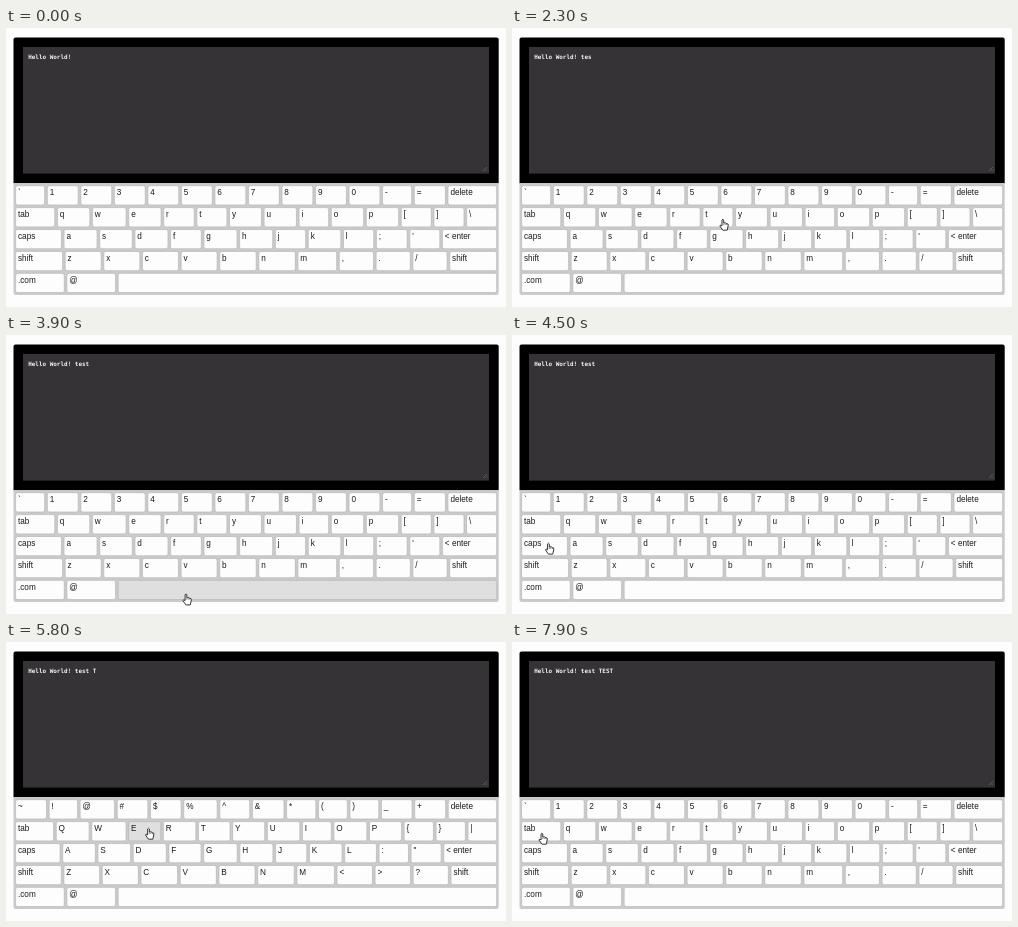
An HTML page with a canvas for the animation above (8 s loop, 500 px wide and 279 px high).

```html
<!DOCTYPE html>
<html lang="en">
<head>
<meta charset="utf-8">
<title>On-screen keyboard</title>
<style>
  html, body { margin: 0; width: 100%; height: 100%; overflow: hidden; background: #fdfdfd; }
  canvas { display: block; width: 500px; height: 279px; }
</style>
</head>
<body>
<canvas id="stage" width="500" height="279"></canvas>
<script>
const ctx = document.getElementById('stage').getContext('2d');
const LOOP = 8000, STEP = 100;
const LEFT = 9.6, TOP = 157.7, SPAN = 483.7, PITCH = 21.9, GAP = 2.6, KEY_H = 19.3;
const LABEL_SIZE = 8.2, KEY_FONT = 'px "Liberation Sans", Arial, sans-serif';

const LOWER = [
  ['`', ...'1234567890-=', 'delete'],
  ['tab', ...'qwertyuiop[]\\'],
  ['caps', ...'asdfghjkl;\'', '< enter'],
  ['shift', ...'zxcvbnm,./', 'shift'],
  ['.com', '@', ' ']
];
const UPPER = [
  ['~', ...'!@#$%^&*()_+', 'delete'],
  ['tab', ...'QWERTYUIOP{}|'],
  ['caps', ...'ASDFGHJKL:"', '< enter'],
  ['shift', ...'ZXCVBNM<>?', 'shift'],
  ['.com', '@', ' ']
];

// Keys take their label width plus an equal share of the spare room;
// the last row has two small keys and a space bar.
function layoutRow(labels, row) {
  ctx.font = LABEL_SIZE * 10 + KEY_FONT;
  let widths = labels.map(label => ctx.measureText(label).width / 10);
  if (row === 4) {
    const small = SPAN * 0.106;
    widths = [small, small, SPAN - 2 * small];
  } else {
    const share = (SPAN - widths.reduce((a, b) => a + b)) / labels.length;
    widths = widths.map(w => w + share);
  }
  let x = LEFT;
  return labels.map((label, i) => {
    const key = { label, x, y: TOP + row * PITCH, w: widths[i] - GAP };
    x += widths[i];
    return key;
  });
}
const layouts = [LOWER, UPPER].map(rows => rows.map(layoutRow).flat());
const findKey = label => layouts.flat().find(key => key.label === label);

const presses = [], stops = [];

function rest(from, to, x, y) {
  stops.push({ t: from, x, y }, { t: to, x, y });
}

function restOnKey(from, to, label, aimX, aimY) {
  const key = findKey(label);
  rest(from, to, key.x + key.w * aimX, key.y + aimY);
}

// Press keys at a steady beat, with the pointer arriving just before each one.
function type(labels, start, beat, aimX, aimY) {
  labels.forEach((label, i) => {
    const at = Math.round((start + beat * i) / STEP) * STEP;
    presses.push({ at, label });
    restOnKey(at - 2 * STEP, at + STEP, label, aimX, aimY);
  });
}

rest(0, 100, 60, 30);
rest(400, 500, 291, 226);
rest(700, 800, 446, 220);
type([...'test'], 1200, 420, 0.55, 11);
rest(3200, 3500, 178, 280);
type([' '], 3900, 0, 0.17, 13);
type(['caps', ...'TEST', 'caps'], 4700, 530, 0.51, 6);
restOnKey(7900, LOOP, 'tab', 0.43, 11);

function stateAt(t) {
  let text = 'Hello World! ', caps = 0, pressed = null;
  for (const { at, label } of presses) {
    if (t < at) break;
    if (t < at + STEP) pressed = label;
    else if (label === 'caps') caps = 1 - caps;
    else text += label;
  }
  return { text, caps, pressed };
}

function pointerAt(t) {
  const next = stops.findIndex(stop => stop.t > t);
  const a = stops[next - 1], b = stops[next];
  const u = (t - a.t) / (b.t - a.t), k = u * u * (3 - 2 * u);
  return [a.x + (b.x - a.x) * k, a.y + (b.y - a.y) * k];
}

function fillRound(x, y, w, h, r, color) {
  ctx.beginPath();
  ctx.roundRect(x, y, w, h, r);
  ctx.fillStyle = color;
  ctx.fill();
}

function drawScreen(text) {
  fillRound(7.5, 9.6, 485.2, 145.6, [2, 2, 0, 0], '#000');
  ctx.fillStyle = '#353335';
  ctx.fillRect(17, 19, 466, 126.6);
  ctx.fillStyle = '#f4f4f4';
  ctx.font = 'bold 5.96px "DejaVu Sans Mono", monospace';
  ctx.fillText(text, 22.2, 31);
  ctx.strokeStyle = '#777';
  ctx.lineWidth = 0.6;
  ctx.beginPath();
  for (const size of [4, 1.5]) {
    ctx.moveTo(481 - size, 143);
    ctx.lineTo(481, 143 - size);
  }
  ctx.stroke();
}

function drawKeys(keys, pressed) {
  fillRound(7.5, 155.2, 485.2, 111.8, [0, 0, 2, 2], '#cbcbcb');
  ctx.font = LABEL_SIZE + KEY_FONT;
  ctx.lineWidth = 0.7;
  ctx.strokeStyle = '#b6b6b6';
  for (const { label, x, y, w } of keys) {
    fillRound(x, y, w, KEY_H, 2, label === pressed ? '#dfdfdf' : '#fdfdfd');
    ctx.stroke();
    ctx.fillStyle = '#1a1a1a';
    ctx.fillText(label, x + 2.4, y + 9.4);
  }
}

function drawHand(x, y) {
  ctx.save();
  ctx.translate(x, y);
  ctx.beginPath();
  ctx.moveTo(2.6, 7.3);
  ctx.lineTo(2.6, 1.4);
  ctx.quadraticCurveTo(3.5, -0.2, 4.3, 1.4);
  ctx.lineTo(4.3, 4.4);
  ctx.quadraticCurveTo(6.5, 3.6, 7.4, 5.2);
  ctx.quadraticCurveTo(8.9, 4.9, 8.9, 6.3);
  ctx.lineTo(7.8, 11.6);
  ctx.lineTo(3.4, 11.6);
  ctx.lineTo(0.5, 7.4);
  ctx.quadraticCurveTo(0.7, 5.5, 2.6, 7.3);
  ctx.closePath();
  ctx.fillStyle = '#fff';
  ctx.fill();
  ctx.strokeStyle = '#222';
  ctx.lineWidth = 0.9;
  ctx.lineJoin = 'round';
  ctx.stroke();
  ctx.beginPath();
  for (let finger = 0; finger < 3; finger++) {
    ctx.moveTo(4.3 + finger * 1.55, 4.9);
    ctx.lineTo(4.3 + finger * 1.55, 6.5);
  }
  ctx.lineWidth = 0.5;
  ctx.stroke();
  ctx.restore();
}

function draw(t) {
  const { text, caps, pressed } = stateAt(t);
  ctx.fillStyle = '#fdfdfd';
  ctx.fillRect(0, 0, 500, 279);
  drawScreen(text);
  drawKeys(layouts[caps], pressed);
  const [x, y] = pointerAt(t);
  if (y > 155) drawHand(x, y);
}

function tick() {
  draw(Math.floor(performance.now() % LOOP / STEP) * STEP);
  requestAnimationFrame(tick);
}
tick();
</script>
</body>
</html>
```
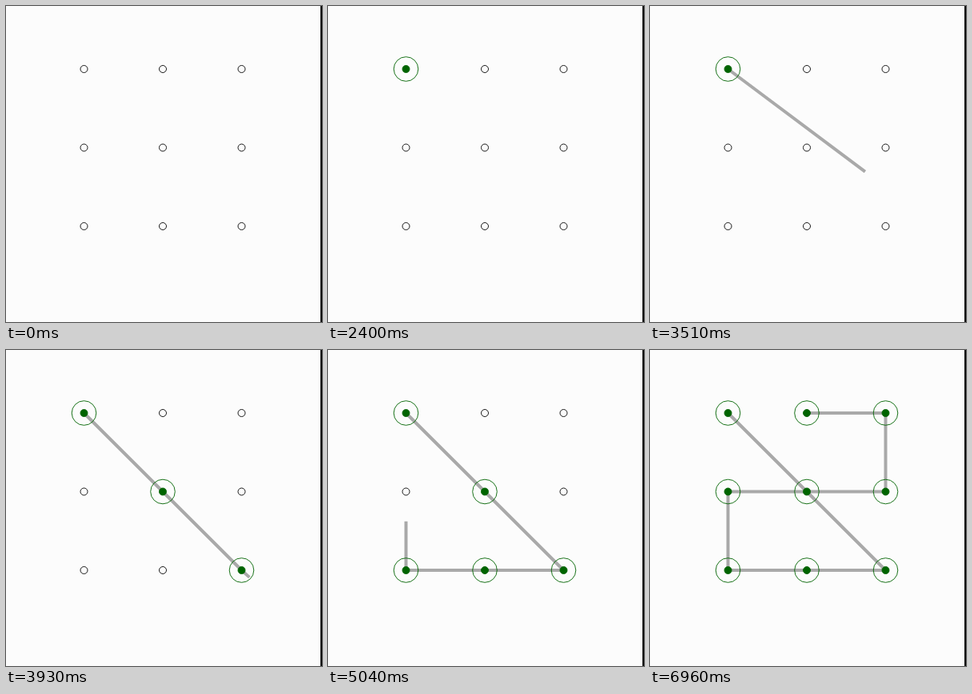
An HTML page with a canvas for the animation above (8.1 s loop, 395x396 px).

```html
<!DOCTYPE html>
<html lang="en">
<head>
<meta charset="utf-8">
<title>Pattern lock</title>
<style>
  html, body { margin: 0; width: 100%; height: 100%; overflow: hidden; background: #fcfcfc; }
  canvas { display: block; }
</style>
</head>
<body>
<canvas id="stage" width="395" height="396"></canvas>
<script>
const ctx = document.getElementById('stage').getContext('2d');
const LOOP = 8100, STEP = 30;
const PITCH = 98.5, LEFT = 97.5, TOP = 79;
const DOT_R = 4.5, RING_R = 15.3;
const GREEN = '#006400', RED = '#ff0000';

// Dots are numbered 0..8, row by row; positions are [column, row].
const cell = i => [i % 3, Math.floor(i / 3)];
const toStage = ([col, row]) => [LEFT + PITCH * col, TOP + PITCH * row];

// The pointer passes through a few keys: [time, column, row].
const gestures = [
  {
    release: 1170, end: 2400, result: RED,
    keys: [[690, 0, 0], [1020, 1.2, 0]]
  },
  {
    release: 6960, end: LOOP, result: GREEN,
    keys: [
      [2400, 0, 0], [2910, 0.72, 0.41], [3000, 0.72, 0.41],
      [3210, 1.14, 0.43], [3510, 1.74, 1.305], [3930, 2.1, 2.09],
      [4680, 0, 2], [5310, 0, 1], [5800, 2, 1], [6120, 2, 0], [6450, 0.81, 0]
    ]
  }
];

// Monotone cubic: flows through the keys and slows to rest at turns.
function interpolate(keys, axis, t) {
  const rate = i => keys[i] && keys[i + 1]
    ? (keys[i + 1][axis] - keys[i][axis]) / (keys[i + 1][0] - keys[i][0]) : 0;
  const slope = i => {
    const a = rate(i - 1), b = rate(i);
    return a * b > 0 ? 2 * a * b / (a + b) : 0;
  };
  const next = keys.findIndex(k => k[0] > t);
  if (next < 0) return keys[keys.length - 1][axis];
  const i = next - 1, span = keys[next][0] - keys[i][0];
  const u = (t - keys[i][0]) / span, v = 1 - u;
  return keys[i][axis] * v * v * (1 + 2 * u)
    + keys[next][axis] * u * u * (1 + 2 * v)
    + span * u * v * (slope(i) * v - slope(next) * u);
}

const pointer = (g, t) => [interpolate(g.keys, 1, t), interpolate(g.keys, 2, t)];

// A jump across the grid also picks up the dot halfway.
function middle(a, b) {
  const [c0, r0] = cell(a), [c1, r1] = cell(b);
  const even = (c0 + c1) % 2 === 0 && (r0 + r1) % 2 === 0;
  return even ? (a + b) / 2 : b;
}

// Walk the path once and note when each dot is reached.
function findHits(g) {
  const hits = [];
  const add = (t, dot) => {
    if (!hits.some(h => h.dot === dot)) hits.push({ t, dot });
  };
  for (let t = g.keys[0][0]; t < g.release; t += STEP) {
    const [x, y] = pointer(g, t);
    const dot = Math.round(x) + 3 * Math.round(y);
    const [col, row] = cell(dot);
    if (Math.hypot(x - col, y - row) * PITCH > RING_R) continue;
    if (hits.length) add(t, middle(hits[hits.length - 1].dot, dot));
    add(t, dot);
  }
  return hits;
}
gestures.forEach(g => { g.hits = findHits(g); });

function circle([x, y], r) {
  ctx.beginPath();
  ctx.arc(x, y, r, 0, 2 * Math.PI);
}

function drawLine(points) {
  ctx.beginPath();
  points.forEach(p => ctx.lineTo(...toStage(p)));
  ctx.strokeStyle = '#a9a9a9';
  ctx.lineWidth = 4;
  ctx.stroke();
}

function drawDot(i, color) {
  const p = toStage(cell(i));
  ctx.lineWidth = 0.9;
  ctx.strokeStyle = color || '#000';
  circle(p, DOT_R);
  if (color) {
    ctx.fillStyle = color;
    ctx.fill();
  }
  ctx.stroke();
  if (color) {
    circle(p, RING_R);
    ctx.stroke();
  }
}

function draw(t) {
  ctx.fillStyle = '#fcfcfc';
  ctx.fillRect(0, 0, 395, 396);
  ctx.fillStyle = '#111';
  ctx.fillRect(393, 0, 2, 396);

  const g = gestures.find(s => t >= s.keys[0][0] && t < s.end);
  let active = [], color = GREEN;
  if (g) {
    active = g.hits.filter(h => t >= h.t).map(h => h.dot);
    const points = active.map(cell);
    if (t < g.release) points.push(pointer(g, t));
    else color = g.result;
    drawLine(points);
  }
  for (let i = 0; i < 9; i++) drawDot(i, active.includes(i) && color);
}

const began = performance.now();
function tick() {
  const t = (performance.now() - began) % LOOP;
  draw(Math.floor(t / STEP) * STEP);
  requestAnimationFrame(tick);
}
tick();
</script>
</body>
</html>
```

══════

== TASK TO CARRY OUT ==
Extract each line from the listing that holds the word "PITCH".

== RESPONSE ==
const LEFT = 9.6, TOP = 157.7, SPAN = 483.7, PITCH = 21.9, GAP = 2.6, KEY_H = 19.3;
    const key = { label, x, y: TOP + row * PITCH, w: widths[i] - GAP };
const PITCH = 98.5, LEFT = 97.5, TOP = 79;
const toStage = ([col, row]) => [LEFT + PITCH * col, TOP + PITCH * row];
    if (Math.hypot(x - col, y - row) * PITCH > RING_R) continue;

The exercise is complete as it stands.